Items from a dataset
'''

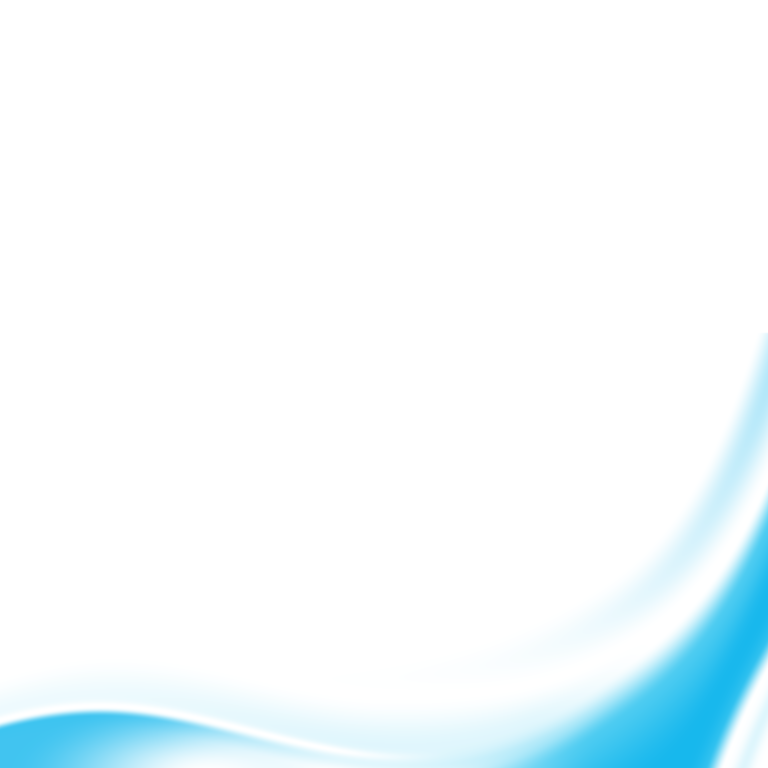
Give the GLSL for this background, as a three.js fragment shader.

```glsl
// White background with glossy cyan waves sweeping along the bottom and up the right side.
// Each wave edge is a height curve built from cubic Hermite spans; soft translucent
// bands are blended between those edges, followed by thin white highlights.
varying vec2 vUv;

const vec3 WHITE = vec3(1.0);
const vec3 SKY = vec3(0.36, 0.82, 0.95);
const vec3 DEEP = vec3(0.09, 0.72, 0.93);

// Cubic through two knots; each knot holds x, height and slope.
float span(float x, vec3 a, vec3 b) {
  float w = b.x - a.x;
  float t = clamp((x - a.x) / w, 0.0, 1.0);
  float s = t * t * (3.0 - 2.0 * t);
  float u = 1.0 - t;
  return mix(a.y, b.y, s) + w * t * u * (a.z * u - b.z * t);
}

// Height curve through five knots.
float curve(float x, vec3 a, vec3 b, vec3 c, vec3 d, vec3 e) {
  if (x < b.x) return span(x, a, b);
  if (x < c.x) return span(x, b, c);
  if (x < d.x) return span(x, c, d);
  return span(x, d, e);
}

float bump(float distance, float width) {
  float q = distance / width;
  return exp(-q * q);
}

// Position between two heights: 0 at the upper, 1 at the lower.
float between(float y, float upper, float lower) {
  return (upper - y) / max(upper - lower, 0.008);
}

// Faint outer band, strongest at the right and cut flat at its top.
float outerVeil(vec2 p, float upper, float lower) {
  float t = between(p.y, upper, lower);
  float profile = smoothstep(0.0, 0.5, t) * (1.0 - smoothstep(0.5, 1.0, t));
  float cut = 1.0 - smoothstep(0.565, 0.568, p.y);
  return 0.33 * pow(p.x, 6.0) * profile * cut;
}

// Pale band resting on the main wave.
float innerVeil(vec2 p, float upper, float lower) {
  float t = between(p.y, upper, lower);
  float strength = mix(0.11, 0.19, smoothstep(0.1, 0.5, p.x));
  return strength * smoothstep(0.0, 0.85, t) * (1.0 - smoothstep(0.68, 0.86, p.x));
}

// Left swell, dissolving into a light pool at the bottom.
float leftBody(vec2 p, float depth) {
  float pool = length((p - vec2(0.27, -0.01)) * vec2(1.0, 2.5));
  float fade = 1.0 - smoothstep(0.2, 0.45, p.x);
  return 0.82 * smoothstep(0.0, 0.014, depth) * smoothstep(0.0, 0.26, pool) * fade;
}

// Right swell, bounded at its far side by a steep edge.
float rightBody(vec2 p, float depth, float side) {
  float fade = smoothstep(0.48, 0.78, p.x);
  return fade * smoothstep(-0.015, 0.05, depth) * (1.0 - smoothstep(-0.02, 0.005, side));
}

// Shading of the right swell with one dark diagonal fold.
vec3 bodyColor(vec2 p, float depth, float side) {
  vec3 color = mix(SKY, DEEP, smoothstep(0.0, 0.16, depth));
  color = mix(color, SKY, 0.6 * smoothstep(-0.05, 0.0, side));
  float fold = bump(p.x - (0.89 + 0.5 * p.y), 0.02);
  return mix(color, DEEP, 0.7 * fold);
}

void main() {
  vec2 p = vUv;

  // Edges of the bands, from the top down
  float veilTop = curve(p.x, vec3(0.0, 0.125, 0.3), vec3(0.15, 0.155, 0.0),
    vec3(0.4, 0.134, 0.0), vec3(0.781, 0.238, 0.62), vec3(1.0, 0.62, 3.6));
  float crest = curve(p.x, vec3(0.0, 0.12, 0.3), vec3(0.15, 0.148, 0.0),
    vec3(0.5, 0.093, 0.0), vec3(0.781, 0.141, 0.5), vec3(1.0, 0.378, 2.1));
  float waveTop = curve(p.x, vec3(0.0, 0.0625, 0.27), vec3(0.13, 0.081, 0.0),
    vec3(0.52, 0.0145, -0.02), vec3(0.781, 0.095, 0.7), vec3(1.0, 0.362, 2.3));
  float depth = waveTop - p.y;
  float side = p.x - (0.938 + 0.36 * p.y + 0.7 * p.y * p.y);

  // Pale veils
  vec3 color = mix(WHITE, DEEP, outerVeil(p, veilTop, crest));
  float aboveWave = smoothstep(-0.02, 0.0, -depth + 0.01);
  color = mix(color, SKY, innerVeil(p, crest, waveTop) * aboveWave);

  // Main wave
  color = mix(color, DEEP, leftBody(p, depth));
  color = mix(color, bodyColor(p, depth, side), rightBody(p, depth, side));

  // White rim on the left and faint stripe beyond the right edge
  float rim = bump(depth, 0.006) * (1.0 - smoothstep(0.42, 0.6, p.x));
  color = mix(color, WHITE, rim);
  color = mix(color, SKY, 0.2 * bump(side - 0.03, 0.012) * (1.0 - smoothstep(0.1, 0.2, p.y)));

  gl_FragColor = vec4(color, 1.0);
}
```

'''

◆ **Aim of the task**: Wherever the string "lower" appears in the data above, copy the line it sits in.

◆ **Exercise output**:
// Position between two heights: 0 at the upper, 1 at the lower.
float between(float y, float upper, float lower) {
  return (upper - y) / max(upper - lower, 0.008);
float outerVeil(vec2 p, float upper, float lower) {
  float t = between(p.y, upper, lower);
float innerVeil(vec2 p, float upper, float lower) {
  float t = between(p.y, upper, lower);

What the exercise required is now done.